Why not try our compound interest calculator today.
19. Cut your IHT bill down to size
International professionals from the UK risk making a number of expensive tax mistakes – and not planning for IHT is one.
Depending on your personal circumstances...
You may be able to use a trust or trusts, wrapping assets and investments like an offshore investment bond inside to reduce your estate’s future liability.
This requires careful planning and, most likely, the expertise of a financial planner.
20. Get to know your investments
It's entirely possible that what you have now may have been the best policy available at the time.
But times change and so do your needs.
Is your investment really keeping up?
Better, cheaper, higher-returning options now exist.
What was right for you 5, 10, 15 or even 20 years ago might not be serving you so well now.
Which leads me into my final tip for 2021:
21. If you are facing a storm, run INTO it
In Rory Vaden’s podcast, he explains the interesting behaviour of buffaloes and cows.
When cows see a storm approaching, they run in the opposite direction.
Because they aren’t very fast, the storm catches up with them.
They end up running with the storm, prolonging the amount of time they have to endure it.
Buffaloes, on the other hand, actually run directly toward a storm.
So, it passes over them quickly and their exposure is limited.
See where is this going?
If you know your current banker, broker or adviser isn’t acting in your best interests, or your investments are performing as they should…

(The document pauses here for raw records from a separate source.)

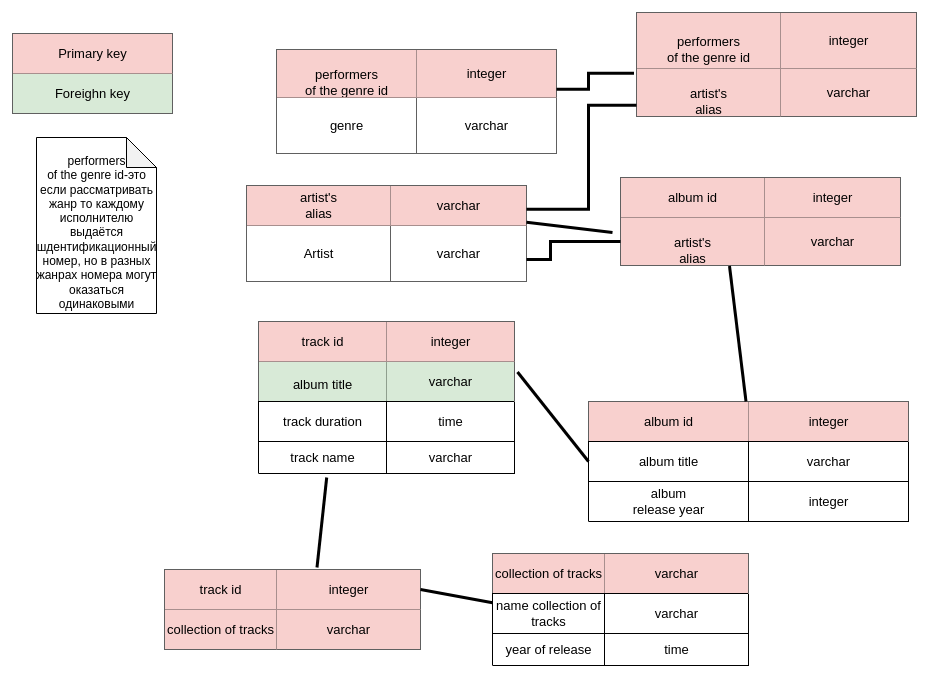
<!DOCTYPE html>
<html lang="en">
<head>
<meta charset="utf-8">
<title>Music database schema</title>
<style>
:root {
  --primary: #f8d0ce;
  --foreign: #d8ead7;
  --paper: #fff;
  --fold: #f2f2f2;
  --ink: #000;
  --frame: #606060;
  --divider: #a88f8e;
  --green-divider: #8f9f8e;
}
* { box-sizing: border-box; }
html, body { margin: 0; overflow: hidden; }
.schema {
  position: relative;
  width: 929px;
  height: 678px;
  overflow: hidden;
  background: var(--paper);
  color: var(--ink);
  font: 13px/16px "Liberation Sans", Arial, sans-serif;
  text-align: center;
}
.connectors { position: absolute; inset: 0; fill: none; stroke: var(--ink); stroke-width: 3; }
.entity {
  position: absolute;
  left: var(--x);
  top: var(--y);
  display: grid;
  grid-template-columns: var(--cols);
  grid-template-rows: var(--rows);
  border: solid var(--frame);
  border-width: 1px 0 0 1px;
}
.cell {
  display: flex;
  align-items: center;
  justify-content: center;
  overflow: hidden;
  white-space: nowrap;
  background: var(--paper);
  border: solid var(--frame);
  border-width: 0 1px 1px 0;
}
.cell span { position: relative; }
.low span { top: 9px; }
.lower span { top: 3px; }
.pk { background: var(--primary); border-color: var(--divider); }
.fk { background: var(--foreign); border-color: var(--green-divider); }
.cell:nth-child(even), .legend .cell { border-right-color: var(--frame); }
.cell:nth-last-child(-n+2) { border-bottom-color: var(--frame); }
.legend .pk { border-bottom-color: var(--divider); }
.plain { border-color: var(--ink); box-shadow: -1px -1px var(--ink); }
.plain:nth-child(even), .plain:nth-last-child(-n+2) { border-color: var(--ink); }
.note { position: absolute; left: 36px; top: 137px; width: 121px; height: 177px; }
.note svg { position: absolute; inset: 0; stroke: var(--ink); }
.note p { position: relative; margin: 0; padding-top: 17px; font-size: 12px; line-height: 14.3px; white-space: nowrap; display: flex; flex-direction: column; align-items: center; }
</style>
</head>
<body>
<main class="schema">

  <section class="entity legend" style="--x:12px; --y:33px; --cols:160px; --rows:40px 40px">
    <div class="cell pk"><span>Primary key</span></div>
    <div class="cell fk"><span>Foreighn key</span></div>
  </section>

  <aside class="note" lang="ru">
    <svg width="121" height="177" viewBox="0 0 121 177">
      <path d="M.5 .5H90.5L120.5 30.5V176.5H.5Z" fill="#fff"/>
      <path d="M90.5 .5V30.5H120.5Z" style="fill:var(--fold)"/>
    </svg>
    <p>
      <span>performers</span>
      <span>of the genre id-это</span>
      <span>если рассматривать</span>
      <span>жанр то каждому</span>
      <span>исполнителю</span>
      <span>выдаётся</span>
      <span>шдентификационный</span>
      <span>номер, но в разных</span>
      <span>жанрах номера могут</span>
      <span>оказаться</span>
      <span>одинаковыми</span>
    </p>
  </aside>

  <section class="entity genre" style="--x:276px; --y:49px; --cols:140px 140px; --rows:48px 56px">
    <div class="cell pk low"><span>performers<br>of the genre id</span></div>
    <div class="cell pk"><span>integer</span></div>
    <div class="cell"><span>genre</span></div>
    <div class="cell"><span>varchar</span></div>
  </section>

  <section class="entity genre-artist" style="--x:636px; --y:12px; --cols:144px 136px; --rows:56px 48px">
    <div class="cell pk low"><span>performers<br>of the genre id</span></div>
    <div class="cell pk"><span>integer</span></div>
    <div class="cell pk low"><span>artist's<br>alias</span></div>
    <div class="cell pk"><span>varchar</span></div>
  </section>

  <section class="entity artist" style="--x:246px; --y:185px; --cols:144px 136px; --rows:40px 56px">
    <div class="cell pk"><span>artist's<br>alias</span></div>
    <div class="cell pk"><span>varchar</span></div>
    <div class="cell"><span>Artist</span></div>
    <div class="cell"><span>varchar</span></div>
  </section>

  <section class="entity artist-album" style="--x:620px; --y:177px; --cols:144px 136px; --rows:40px 48px">
    <div class="cell pk"><span>album id</span></div>
    <div class="cell pk"><span>integer</span></div>
    <div class="cell pk low"><span>artist's<br>alias</span></div>
    <div class="cell pk"><span>varchar</span></div>
  </section>

  <section class="entity track" style="--x:258px; --y:321px; --cols:128px 128px; --rows:40px 40px 40px 32px">
    <div class="cell pk"><span>track id</span></div>
    <div class="cell pk"><span>integer</span></div>
    <div class="cell fk lower"><span>album title</span></div>
    <div class="cell fk"><span>varchar</span></div>
    <div class="cell plain"><span>track duration</span></div>
    <div class="cell plain"><span>time</span></div>
    <div class="cell plain"><span>track name</span></div>
    <div class="cell plain"><span>varchar</span></div>
  </section>

  <section class="entity album" style="--x:588px; --y:401px; --cols:160px 160px; --rows:40px 40px 40px">
    <div class="cell pk"><span>album id</span></div>
    <div class="cell pk"><span>integer</span></div>
    <div class="cell plain"><span>album title</span></div>
    <div class="cell plain"><span>varchar</span></div>
    <div class="cell plain"><span>album<br>release year</span></div>
    <div class="cell plain"><span>integer</span></div>
  </section>

  <section class="entity track-collection" style="--x:164px; --y:569px; --cols:112px 144px; --rows:40px 40px">
    <div class="cell pk"><span>track id</span></div>
    <div class="cell pk"><span>integer</span></div>
    <div class="cell pk"><span>collection of tracks</span></div>
    <div class="cell pk"><span>varchar</span></div>
  </section>

  <section class="entity collection" style="--x:492px; --y:553px; --cols:112px 144px; --rows:40px 40px 32px">
    <div class="cell pk"><span>collection of tracks</span></div>
    <div class="cell pk"><span>varchar</span></div>
    <div class="cell plain"><span>name collection of<br>tracks</span></div>
    <div class="cell plain"><span>varchar</span></div>
    <div class="cell plain"><span>year of release</span></div>
    <div class="cell plain"><span>time</span></div>
  </section>

  <svg class="connectors" width="929" height="678" viewBox="0 0 929 678" aria-hidden="true">
    <path d="M556.5 89.2H588.5V73.2H634"/>
    <path d="M526.5 209.3H588.5V105.3H636.5"/>
    <path d="M526.5 222.2L612.5 232.6"/>
    <path d="M526.5 259.4H550.5V241.4H620.5"/>
    <path d="M729.5 266L746 401.5"/>
    <path d="M517.5 372L588.5 461.5"/>
    <path d="M326.7 477.5L317 567.5"/>
    <path d="M420.5 589.5L492.5 602.8"/>
  </svg>

</main>
</body>
</html>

Or worse, you aren’t sure….
Tackle it head on.
Sacrifice brings desired results quicker.